About the book
In this surprising and revelatory history of the Bible in Australia, Meredith Lake gets under the skin of a text that's been read, wrestled with, preached and tattooed, and believed to be everything from a resented imposition to the very 'Word of God'. The Bible in Australia explores how, the Bible has played a contested but defining role in this country, in the hands of Bible-bashers, immigrants, suffragists, evangelists, unionists, writers, artists and Indigenous Australians.
About the author
Meredith Lake is a historian of religion, society and culture in Australia, with a PhD from the University of Sydney. She is the author of a high schoolers' guide to The Bible Down Under (2016), and a study in social welfare from the Great Depression to the present, Faith in Action: Hammond Care (UNSW Press, 2013). She has also written articles on Christianity and colonialism, including a prize-winning piece in the Journal of Religious History. She is a highly regarded speaker on religion and culture.
She was awarded the Australian History Prize in the 2019 NSW Premier's History Awards for The Bible in Australia.

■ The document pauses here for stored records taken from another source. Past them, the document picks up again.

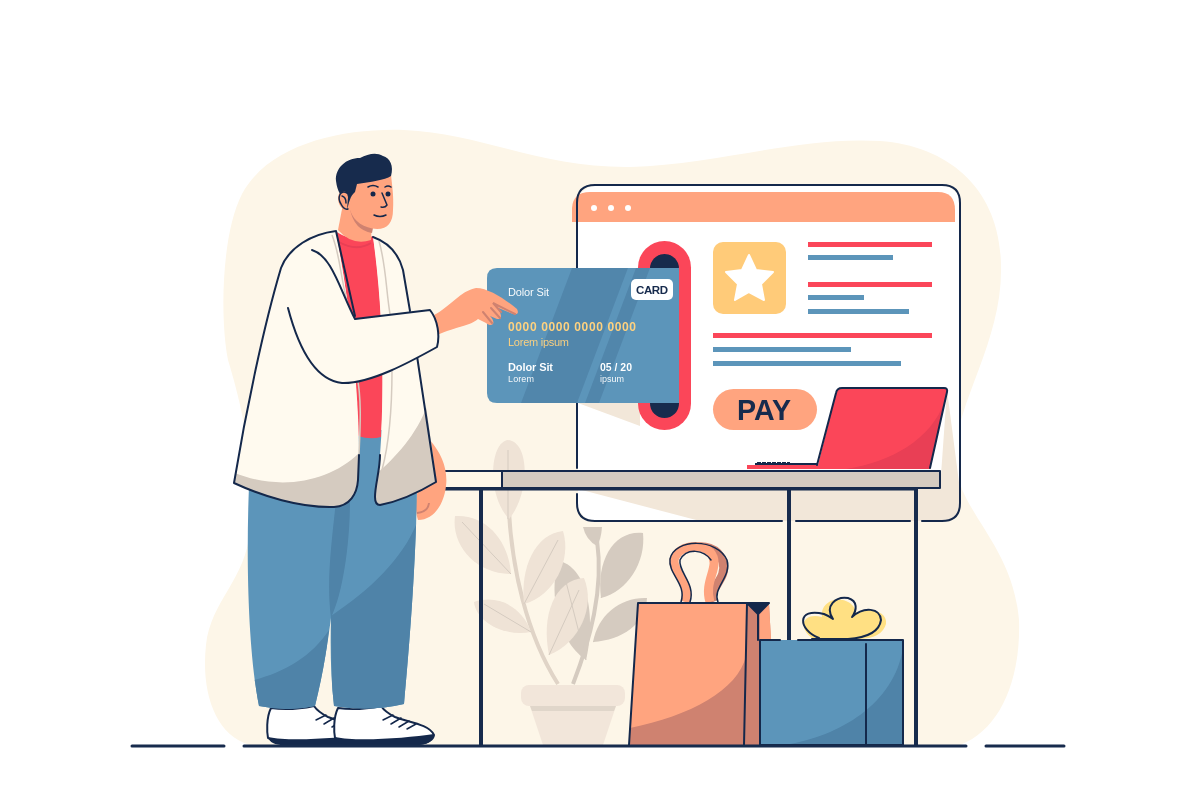
<!DOCTYPE html>
<html lang="en">
<head>
<meta charset="utf-8">
<title>Online card payment</title>
<style>
:root {
  --navy: #172b4d;
  --ink: #14284b;
  --cream: #fdf6e8;
  --coat: #fffaef;
  --beige: #f2e7d9;
  --taupe: #d5cbc0;
  --blue: #5c95ba;
  --blue-dark: #4f83a8;
  --red: #fb4659;
  --red-dark: #e93f55;
  --peach: #ffa47f;
  --peach-dark: #cf8270;
  --yellow: #ffcb79;
  --bow: #ffe083;
}
html, body { margin: 0; background: #fff; overflow: hidden; }
svg { display: block; width: 1200px; height: 797px; }
text { font-family: "Liberation Sans", "Inter", sans-serif; fill: #fff; }
.bold { font-weight: 700; }
.line { fill: none; stroke: var(--ink); stroke-width: 2; stroke-linecap: round; stroke-linejoin: round; }
.outlined { stroke: var(--ink); stroke-width: 2; stroke-linejoin: round; stroke-linecap: round; }
.thin { fill: none; stroke: var(--ink); stroke-width: 1.5; stroke-linecap: round; stroke-linejoin: round; }
.fold { fill: none; stroke: var(--taupe); stroke-width: 1.5; }
</style>
</head>
<body>
<svg viewBox="0 0 1200 797" role="img" aria-label="A man pays online by pushing a bank card into a slot in a browser window">
  <defs>
    <clipPath id="card-shape"><path d="M497 268H679V403H497Q487 403 487 393V278Q487 268 497 268Z"/></clipPath>
    <clipPath id="window-shape"><rect x="578" y="186" width="382" height="335" rx="18"/></clipPath>
    <clipPath id="trousers-shape"><path id="trousers" d="M249 486C246 560 248 650 259 706Q288 712 315 706C324 670 328 640 331 618C330 650 331 680 334 706Q370 712 404 704C410 640 416 560 417 486L382 430H340Z"/></clipPath>
    <clipPath id="coat-left-shape"><path id="coat-left" d="M336 231C312 234 289 247 281 268C264 325 246 410 234 483C262 496 300 508 334 507C350 506 357 494 358 480L359 455C359 400 352 320 336 231Z"/></clipPath>
    <clipPath id="coat-right-shape"><path id="coat-right" d="M373 237C390 243 399 255 403 270C416 340 428 410 436 482C416 494 396 502 380 505Q375 505 375 497C375 485 380 470 380 455C385 390 383 310 373 237Z"/></clipPath>
    <g id="shoe">
      <path class="outlined" fill="#fff" d="M271 708C266 718 267 733 268 738Q278 745 300 744H352Q366 742 367 735C362 724 340 722 328 717Q318 712 314 706Q290 711 271 708Z"/>
      <path fill="var(--ink)" d="M268 737C290 742 340 738 367 734Q366 745 350 745H284Q270 745 268 737Z"/>
      <path class="thin" d="M316 720L326 715M324 724L334 718M332 727L342 721M340 729L349 724"/>
    </g>
  </defs>

  <path id="backdrop" fill="var(--cream)" d="M250 745C214 735 201 690 206 645C211 600 246 580 250 530C256 460 240 400 228 360C220 320 221 235 242 194C268 145 340 128 404 130C480 133 540 168 630 167C720 164 800 136 880 141C950 146 1000 190 1001 265C1003 340 957 400 955 455C954 510 1012 540 1019 620C1021 680 1000 730 960 745Z"/>

  <g id="plant">
    <g fill="var(--taupe)">
      <path d="M583 527H602Q601 540 597 546Q586 540 583 527Z"/>
      <path d="M601 598C596 560 614 530 643 533C646 562 628 591 601 598Z"/>
      <path d="M593 642C598 615 620 597 647 598C646 624 622 640 593 642Z"/>
      <path d="M586 660C555 640 548 582 560 561C590 570 595 622 586 660Z"/>
    </g>
    <path fill="none" stroke="var(--taupe)" stroke-width="4" d="M597 540C604 590 590 640 573 684"/>
    <path fill="none" stroke="#e0d4c7" stroke-width="4" d="M508 480C508 570 530 640 558 684"/>
    <g fill="#efe3d6">
      <path d="M509 519C486 494 490 442 508 440C530 442 530 494 509 519Z"/>
      <path d="M511 574C475 574 451 545 455 516C487 514 509 542 511 574Z"/>
      <path d="M524 604C520 568 535 534 563 531C572 560 554 596 524 604Z"/>
      <path d="M531 632C502 637 476 621 474 602C497 594 522 606 531 632Z"/>
      <path d="M549 655C541 616 554 580 584 578C596 607 579 643 549 655Z"/>
    </g>
    <path fill="none" stroke="var(--taupe)" d="M508 519V450M511 574L462 522M524 604L558 540M531 632L484 604M549 655L579 590M601 598L636 541M593 642L639 604M586 660L564 574"/>
    <rect x="521" y="685" width="104" height="21" rx="8" fill="#f2e6da"/>
    <path fill="#f2e6da" d="M530 706H616L603 745H543Z"/>
    <path fill="var(--taupe)" opacity=".6" d="M530 706H616L614 711H532Z"/>
  </g>

  <g id="browser-window">
    <rect x="578" y="186" width="382" height="335" rx="18" fill="#fff"/>
    <g clip-path="url(#window-shape)" fill="var(--beige)">
      <path d="M578 403H640V426Z"/>
      <path d="M947 390L960 490V521H700L578 489H940Z"/>
    </g>
    <path fill="var(--peach)" d="M572 222V208Q573 192 590 192H938Q955 192 955 210V222Z"/>
    <g fill="#fff"><circle cx="594" cy="208" r="3"/><circle cx="611" cy="208" r="3"/><circle cx="628" cy="208" r="3"/></g>
    <path class="line" d="M577 268V203Q577 185 595 185H942Q960 185 960 203V503Q960 521 942 521H922M910 521H796M782 521H595Q577 521 577 503V494M577 468V403"/>
    <rect x="713" y="242" width="73" height="72" rx="10" fill="var(--yellow)"/>
    <polygon fill="#fff" stroke="#fff" stroke-width="2" stroke-linejoin="round" points="749,255 756,270 773,272 761,284 764,300 749,292 735,300 738,284 726,272 742,270"/>
    <g fill="var(--red)">
      <rect x="808" y="242" width="124" height="5"/><rect x="808" y="282" width="124" height="5"/><rect x="713" y="333" width="219" height="5"/>
    </g>
    <g fill="var(--blue)">
      <rect x="808" y="255" width="85" height="5"/><rect x="808" y="295" width="56" height="5"/><rect x="808" y="309" width="101" height="5"/>
      <rect x="713" y="347" width="138" height="5"/><rect x="713" y="361" width="188" height="5"/>
    </g>
    <rect x="713" y="389" width="104" height="41" rx="20.5" fill="var(--peach)"/>
    <text class="bold" x="764" y="420" font-size="29" text-anchor="middle" textLength="54" lengthAdjust="spacingAndGlyphs" style="fill:var(--navy)">PAY</text>
  </g>

  <g id="card-slot">
    <rect x="638" y="241" width="53" height="189" rx="26.5" fill="var(--red)"/>
    <rect x="650" y="254" width="29" height="164" rx="14.5" fill="var(--navy)"/>
  </g>

  <g id="bank-card">
    <g clip-path="url(#card-shape)">
      <rect x="487" y="268" width="192" height="135" fill="var(--blue)"/>
      <path fill="var(--blue-dark)" d="M572 268H628L577 403H521ZM636 268H650L599 403H585Z" opacity=".8"/>
    </g>
    <text x="508" y="296" font-size="11" textLength="41">Dolor Sit</text>
    <rect x="631" y="279" width="42" height="21" rx="5" fill="#fff"/>
    <text class="bold" x="652" y="294" font-size="11.5" text-anchor="middle" textLength="32" style="fill:var(--navy)">CARD</text>
    <g style="--note:#ffd27f">
      <text class="bold" x="508" y="331" font-size="12" textLength="128" style="fill:var(--note)">0000 0000 0000 0000</text>
      <text x="508" y="346" font-size="11" textLength="61" style="fill:var(--note)">Lorem ipsum</text>
    </g>
    <text class="bold" x="508" y="371" font-size="11" textLength="45">Dolor Sit</text>
    <text x="508" y="382" font-size="9" textLength="26">Lorem</text>
    <text class="bold" x="600" y="371" font-size="10.5" textLength="32">05 / 20</text>
    <text x="600" y="382" font-size="9" textLength="24">ipsum</text>
  </g>

  <g id="laptop">
    <path fill="var(--red)" d="M842 388H944Q948 388 947 392L930 469H747V465H818L836 393Q837 388 842 388Z"/>
    <path fill="var(--red-dark)" d="M945 400L930 469H846C890 462 932 440 945 400Z"/>
    <path class="line" d="M817 465L836 393Q837 388 842 388H944Q948 388 947 392L930 468"/>
    <path stroke="var(--ink)" stroke-width="2" d="M755 464H817"/>
    <path stroke="var(--ink)" stroke-width="2" stroke-dasharray="4 1" d="M757 463H790"/>
  </g>

  <g id="table">
    <path stroke="var(--navy)" stroke-width="4" d="M481 488V745M789 488V640M916 488V745"/>
    <path fill="var(--cream)" d="M425 471H502V488H425Z"/>
    <path fill="var(--taupe)" d="M502 471H940V488H502Z"/>
    <path class="line" d="M425 471H940V488H425M502 471V488"/>
    <path stroke="var(--navy)" stroke-width="3" d="M425 489H918"/>
  </g>

  <g id="shopping-bag">
    <path fill="none" stroke="var(--peach-dark)" stroke-width="9" d="M713 602C707 588 728 580 723 562C718 547 703 545 692 548"/>
    <path fill="none" stroke="var(--peach)" stroke-width="9" d="M685 602C692 582 673 574 674 560C678 545 700 543 710 552C722 566 703 580 710 602"/>
    <path class="thin" d="M681 602C687 584 668 574 670 559C675 538 717 538 727 560C732 577 712 588 718 602M690 602C696 584 678 572 680 560C687 547 704 550 711 560"/>
    <path fill="var(--peach)" d="M638 603H747L744 745H629Z"/>
    <path fill="var(--peach-dark)" d="M747 603L744 745H760V640H771L769 604L758 614ZM746 656C738 690 690 716 630 728L629 745H744Z"/>
    <path fill="var(--peach)" d="M769 604L771 640H760V614Z"/>
    <path fill="var(--ink)" d="M747 603H769L758 614Z"/>
    <path class="line" d="M747 603H638L629 745M747 603L744 745M747 603H769L758 614L747 603M758 614V640"/>
  </g>

  <g id="gift-box">
    <path fill="var(--bow)" d="M812 638C798 628 802 612 822 617C820 603 836 594 850 603Q856 608 855 613C870 606 888 612 886 624Q882 638 860 639Z"/>
    <path class="line" d="M819 638C798 630 796 607 824 614Q829 616 833 619C824 606 836 596 848 598C858 601 857 610 852 617C864 606 880 608 881 620C879 634 862 638 848 639H812"/>
    <rect x="760" y="640" width="143" height="105" fill="var(--blue)"/>
    <path fill="var(--blue-dark)" d="M903 648V745H785C840 736 894 704 903 648Z"/>
    <path class="line" d="M780 640H760V745H903V640H798M866 644V745"/>
  </g>

  <g id="man">
    <path id="resting-hand" fill="var(--peach)" d="M430 440C442 454 448 470 446 486C444 504 434 520 418 520C414 508 416 494 420 484Z"/>
    <path fill="none" stroke="var(--peach-dark)" stroke-width="2" d="M417 513Q428 512 429 503"/>

    <use href="#shoe"/>
    <use href="#shoe" x="67"/>
    <use href="#trousers" fill="var(--blue)"/>
    <g clip-path="url(#trousers-shape)" fill="var(--blue-dark)">
      <path d="M331 616C370 590 404 558 418 520L412 720H332Z"/>
      <path d="M254 680C285 672 312 656 329 630L320 715H254Z"/>
      <path d="M331 618C326 580 332 540 336 500H350C350 540 344 590 331 618Z"/>
    </g>
    <path fill="var(--red)" d="M335 231Q355 244 373 236C383 300 384 380 381 437Q370 440 358 436C356 360 348 290 335 231Z"/>
    <path fill="none" stroke="var(--red-dark)" stroke-width="2" d="M339 242Q356 252 371 243"/>

    <g id="coat">
      <use href="#coat-left" fill="var(--coat)"/>
      <use href="#coat-right" fill="var(--coat)"/>
      <path clip-path="url(#coat-left-shape)" fill="var(--taupe)" d="M232 472C280 492 330 482 360 452V512H232Z"/>
      <path clip-path="url(#coat-right-shape)" fill="var(--taupe)" d="M374 476C395 458 416 436 428 404L442 490L374 512Z"/>
      <path class="fold" d="M332 235C342 260 340 285 352 318M379 241C386 265 386 290 390 314M357 376C362 400 360 430 359 455M392 370C392 400 390 440 382 470"/>
      <path class="line" d="M336 231C312 234 289 247 281 268C264 325 246 410 234 483C262 496 300 508 334 507C350 506 357 494 358 480L359 455M336 231L355 316M373 237C390 243 399 255 403 270L410 311M417 356L436 482C416 494 396 502 380 505Q375 505 375 497C375 485 380 470 380 455"/>
    </g>

    <g id="pointing-hand">
      <path fill="var(--peach)" d="M434 315C450 307 460 291 476 288C489 288 506 300 517 309Q520 315 513 314L496 307C503 314 502 320 497 319L490 316C497 323 492 328 486 323L478 319C470 326 458 326 437 335Z"/>
      <path fill="none" stroke="var(--peach-dark)" stroke-width="2" stroke-linecap="round" d="M515 314L493 303L501 312M491 308L500 318M483 312L492 323"/>
    </g>
    <g id="raised-sleeve">
      <path fill="var(--coat)" d="M311 250C330 250 340 290 355 319L430 310C438 320 440 336 437 347C410 362 370 384 342 383C314 380 298 346 288 308Z"/>
      <path class="line" d="M312 250C332 256 340 290 355 319L430 310C438 320 440 336 437 347C410 362 370 384 342 383C314 380 298 346 288 308"/>
    </g>

    <g id="head">
      <path fill="var(--peach)" d="M343 204L338 230Q352 246 371 240L372 222Z"/>
      <path fill="var(--peach-dark)" d="M350 209Q358 224 373 228L372 233Q354 230 350 209Z"/>
      <path fill="var(--peach)" d="M346 190C343 188 338 192 338 199C339 208 345 212 350 210C354 222 364 228 377 229C388 229 393 222 393 210C394 196 392 186 391 174L356 172Z"/>
      <path fill="var(--navy)" d="M347 210C349 203 350 196 355 192L357 184C370 182 385 180 391 176C394 166 390 158 383 156C376 152 368 154 360 158C346 158 335 168 336 181Q337 189 340 194Q346 188 348 197Z"/>
      <path class="thin" d="M347 193C340 189 337 198 341 204Q344 210 348 209M342 196Q346 197 346 203"/>
      <circle cx="373" cy="194" r="2.5" fill="var(--ink)"/><circle cx="388" cy="194" r="2.5" fill="var(--ink)"/>
      <path class="thin" d="M368 187Q373 184 378 187M385 187Q388 185 391 187M382 193L387 205Q385 208 381 207M374 215Q380 218 386 215"/>
    </g>
  </g>

  <path id="ground" stroke="var(--navy)" stroke-width="3" stroke-linecap="round" d="M132 746H224M244 746H966M986 746H1064"/>
</svg>
</body>
</html>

It is often popularly assumed that Australia is a secular society, even as we debate the merits of religious freedom and the right to worship. The Bible in Australia presents, for the first time, a thorough examination of the broad cultural, political, and historical context that Christianity and the Bible have played in Australia since 1788. This is a vast and sweeping book that covers ground from the religiosity of new immigrants to the impact of the Bible, via missions and missionaries, on the world's oldest living culture. This is a highly original look at our past; a highly readable narrative that reminds contemporary Australians of the forces that shaped our culture. Lake is comprehensive in her analysis of the impact of the Bible on Indigenous culture, its role in frontier conflict, and its cultural impact on 'free' settlers, and reform movements in the late nineteenth and early twentieth centuries. Australia's shift towards secularism since the First World War and how the Bible has lost influence and favour is documented in meticulous detail. The lively, energetic and highly accessible writing covers a range of topics, including popular culture, music, unions and political activism. The Bible in Australia adds an extra dimension to our understanding of Australian religious and cultural history and addresses a significant gap in our collective knowledge.